"I enjoy doing that, but I've gone out less and less recently because I can't deal with the hassle from security guards and the police. Sometimes they're okay, but other times they won't leave you alone for two minutes."

Hellicar has been risking his body riding various wheeled objects for longer than he can remember: "I've always liked messing around with things that go fast." Skateboarding appealed to him because you can ride anywhere in the city.

Tomorrow, Hellicar may win the chance to ride in skateboarding's country of origin - America.

The PlayStation 1998 Skate Tour has been running around the country since June. Regional champions and other riders will converge on the PlayStation Skatepark in London for the chance to become the overall UK PlayStation Champion, and win a trip for two, with pounds 1,000 spending money, to the US.

The standard of skate- boarding in the UK is impressive. The Americans remain way out in front, but the UK has some of the world's best riders. With more money coming into the sport from television coverage, it is now possible to earn a living as a professional skateboarder.

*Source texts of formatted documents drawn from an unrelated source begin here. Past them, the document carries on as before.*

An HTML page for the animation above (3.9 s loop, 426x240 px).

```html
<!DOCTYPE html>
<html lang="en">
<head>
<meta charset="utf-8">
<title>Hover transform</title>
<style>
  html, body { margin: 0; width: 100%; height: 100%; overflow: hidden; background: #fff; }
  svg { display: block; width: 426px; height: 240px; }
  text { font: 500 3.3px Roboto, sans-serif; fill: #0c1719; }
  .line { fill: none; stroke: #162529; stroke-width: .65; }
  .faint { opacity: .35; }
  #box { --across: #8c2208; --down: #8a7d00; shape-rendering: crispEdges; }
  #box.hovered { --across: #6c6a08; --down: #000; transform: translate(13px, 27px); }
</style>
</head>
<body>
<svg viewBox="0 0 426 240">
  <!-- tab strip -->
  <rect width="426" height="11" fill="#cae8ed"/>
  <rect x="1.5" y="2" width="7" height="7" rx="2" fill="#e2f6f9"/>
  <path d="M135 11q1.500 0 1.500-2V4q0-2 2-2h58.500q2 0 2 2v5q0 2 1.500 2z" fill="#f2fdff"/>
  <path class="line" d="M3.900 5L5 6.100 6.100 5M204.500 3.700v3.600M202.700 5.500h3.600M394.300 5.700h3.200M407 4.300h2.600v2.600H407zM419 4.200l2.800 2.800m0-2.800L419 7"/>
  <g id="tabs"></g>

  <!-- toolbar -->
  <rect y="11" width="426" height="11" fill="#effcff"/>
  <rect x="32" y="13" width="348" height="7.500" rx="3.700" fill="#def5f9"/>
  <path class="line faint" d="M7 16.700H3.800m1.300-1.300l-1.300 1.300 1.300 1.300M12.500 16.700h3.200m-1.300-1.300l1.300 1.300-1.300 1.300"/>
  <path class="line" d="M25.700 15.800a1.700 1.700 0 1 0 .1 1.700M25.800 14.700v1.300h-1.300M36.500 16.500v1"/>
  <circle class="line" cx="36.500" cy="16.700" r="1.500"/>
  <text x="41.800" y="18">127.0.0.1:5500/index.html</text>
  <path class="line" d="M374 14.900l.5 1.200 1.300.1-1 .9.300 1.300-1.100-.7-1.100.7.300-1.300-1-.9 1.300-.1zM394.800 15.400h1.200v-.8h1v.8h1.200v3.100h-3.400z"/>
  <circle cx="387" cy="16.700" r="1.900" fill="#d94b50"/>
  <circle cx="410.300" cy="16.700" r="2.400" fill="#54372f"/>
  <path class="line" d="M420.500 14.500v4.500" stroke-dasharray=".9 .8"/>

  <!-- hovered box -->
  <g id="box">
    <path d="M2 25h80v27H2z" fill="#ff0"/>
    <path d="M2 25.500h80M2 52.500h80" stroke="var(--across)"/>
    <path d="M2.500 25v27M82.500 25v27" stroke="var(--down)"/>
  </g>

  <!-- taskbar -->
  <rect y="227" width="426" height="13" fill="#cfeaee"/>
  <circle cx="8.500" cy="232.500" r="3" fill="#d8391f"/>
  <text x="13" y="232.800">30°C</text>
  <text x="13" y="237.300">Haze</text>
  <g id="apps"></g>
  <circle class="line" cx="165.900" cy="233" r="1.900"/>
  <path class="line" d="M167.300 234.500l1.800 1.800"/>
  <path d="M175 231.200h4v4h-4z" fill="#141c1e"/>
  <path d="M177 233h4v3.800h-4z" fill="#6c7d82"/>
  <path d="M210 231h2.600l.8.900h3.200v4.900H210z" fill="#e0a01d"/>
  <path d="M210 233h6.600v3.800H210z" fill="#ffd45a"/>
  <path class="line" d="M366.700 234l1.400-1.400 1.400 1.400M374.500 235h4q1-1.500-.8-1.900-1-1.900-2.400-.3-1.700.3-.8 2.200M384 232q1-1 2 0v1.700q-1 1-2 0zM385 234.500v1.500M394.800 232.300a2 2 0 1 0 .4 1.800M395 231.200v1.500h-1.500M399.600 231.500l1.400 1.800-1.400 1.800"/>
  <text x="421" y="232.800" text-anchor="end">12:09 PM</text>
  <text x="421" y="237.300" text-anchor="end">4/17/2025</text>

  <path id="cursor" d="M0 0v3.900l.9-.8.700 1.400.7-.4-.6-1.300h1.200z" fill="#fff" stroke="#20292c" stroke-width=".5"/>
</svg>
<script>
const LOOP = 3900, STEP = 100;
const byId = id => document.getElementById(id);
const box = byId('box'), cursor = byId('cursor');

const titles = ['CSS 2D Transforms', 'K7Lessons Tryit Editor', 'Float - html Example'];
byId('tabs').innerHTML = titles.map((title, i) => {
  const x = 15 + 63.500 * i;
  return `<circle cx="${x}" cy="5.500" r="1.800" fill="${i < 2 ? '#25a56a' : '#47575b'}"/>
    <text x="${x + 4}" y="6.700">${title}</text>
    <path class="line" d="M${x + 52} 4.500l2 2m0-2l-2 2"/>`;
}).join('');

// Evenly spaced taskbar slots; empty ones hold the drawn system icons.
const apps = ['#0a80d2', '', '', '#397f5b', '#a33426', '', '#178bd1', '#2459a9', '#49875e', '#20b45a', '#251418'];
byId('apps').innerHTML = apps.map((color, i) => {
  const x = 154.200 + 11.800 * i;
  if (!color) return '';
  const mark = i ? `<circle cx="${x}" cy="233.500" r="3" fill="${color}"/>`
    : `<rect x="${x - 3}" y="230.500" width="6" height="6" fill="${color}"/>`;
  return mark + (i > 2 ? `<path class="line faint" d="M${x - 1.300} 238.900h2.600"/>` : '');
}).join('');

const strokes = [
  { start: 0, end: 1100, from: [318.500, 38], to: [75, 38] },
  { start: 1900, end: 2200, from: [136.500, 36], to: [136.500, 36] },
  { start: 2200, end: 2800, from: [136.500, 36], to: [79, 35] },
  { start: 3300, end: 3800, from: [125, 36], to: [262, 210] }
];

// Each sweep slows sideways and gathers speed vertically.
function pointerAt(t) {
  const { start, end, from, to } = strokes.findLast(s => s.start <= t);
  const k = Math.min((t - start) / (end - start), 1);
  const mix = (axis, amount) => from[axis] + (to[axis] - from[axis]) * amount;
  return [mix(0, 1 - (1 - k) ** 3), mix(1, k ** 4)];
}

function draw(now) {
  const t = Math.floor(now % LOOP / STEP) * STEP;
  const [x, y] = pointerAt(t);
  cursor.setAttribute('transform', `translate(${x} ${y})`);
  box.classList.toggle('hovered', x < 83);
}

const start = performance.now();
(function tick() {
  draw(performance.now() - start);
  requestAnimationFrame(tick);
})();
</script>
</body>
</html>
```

Not since the sport's first UK boom in the early 1980s has the industry been as big. Tomorrow's winner (in addition to today's champion in the in-line competition) will win a year's sponsorship deal with PlayStation.

"I want to win it because I want to go on holiday, but I'm just going to go down there and have a laugh," says Hellicar.

"There's no intense rivalry in skateboarding - it's like a big family. I've been around the world, and it doesn't matter where you are; if you walk past another skater, you say, `hello'.

"I went to Paris and ended up skating with a load of guys, complete strangers. They showed me around the city, took me to their house, fed me and now they're good friends."

The PlayStation circuit boasts obstacles for transition skating: a purpose- built street course (including mini-ramps and rails) in addition to a "vert" competition, where competitors defy gravity and common sense, performing exotically named tricks in the half-pipe.

It's one of the best spectator sports around, and will have you running down to your nearest skate shop. Beginners are advised to buy the best equipment they can afford (a decent deck, with trucks and wheels, costs from pounds 80); cheaper stuff will just break.

"It's best to buy a skateboard and find out whether you like it before deciding which kind of boarding you want to do," advises Hellicar. Then head for a skateboard park, where you can try out specially designed circuits from about pounds 2 an hour.

"You need to have a certain kind of mindset to perform tricks. You have to work some things out yourself, and think your way around problems, because someone can only teach you so much."

Just don't ask your local policeman!

Alister Morgan

PlayStation 1998 Skate Tour: PlayStation Skatepark, Acklam Road, London W10 (0181-969 4669) tomorrow 12noon-8pm, pounds 4


PlayStation Skatepark

Acklam Road, Ladbroke Grove, London W10 (0181-969 4669)

Daily 12noon-4pm, 5pm-9pm

Bones Skatepark

Canal Street, Stockport (0161-480 8118) Mon-Fri 12noon-9pm, Sat & Sun 9am-9pm


1-3 Leckwith Road, Netherton, Liverpool (0151-530 1500) Daily 12noon-4pm, then 2hr sessions till 10pm

Mount Hawke

Truro, Cornwall (01209 890705) Daily 10.15am-9.30pm

The Storm Centre

Colombo Street, Derby (01332 201768) 10am-10pm daily except Wed, 10am-8pm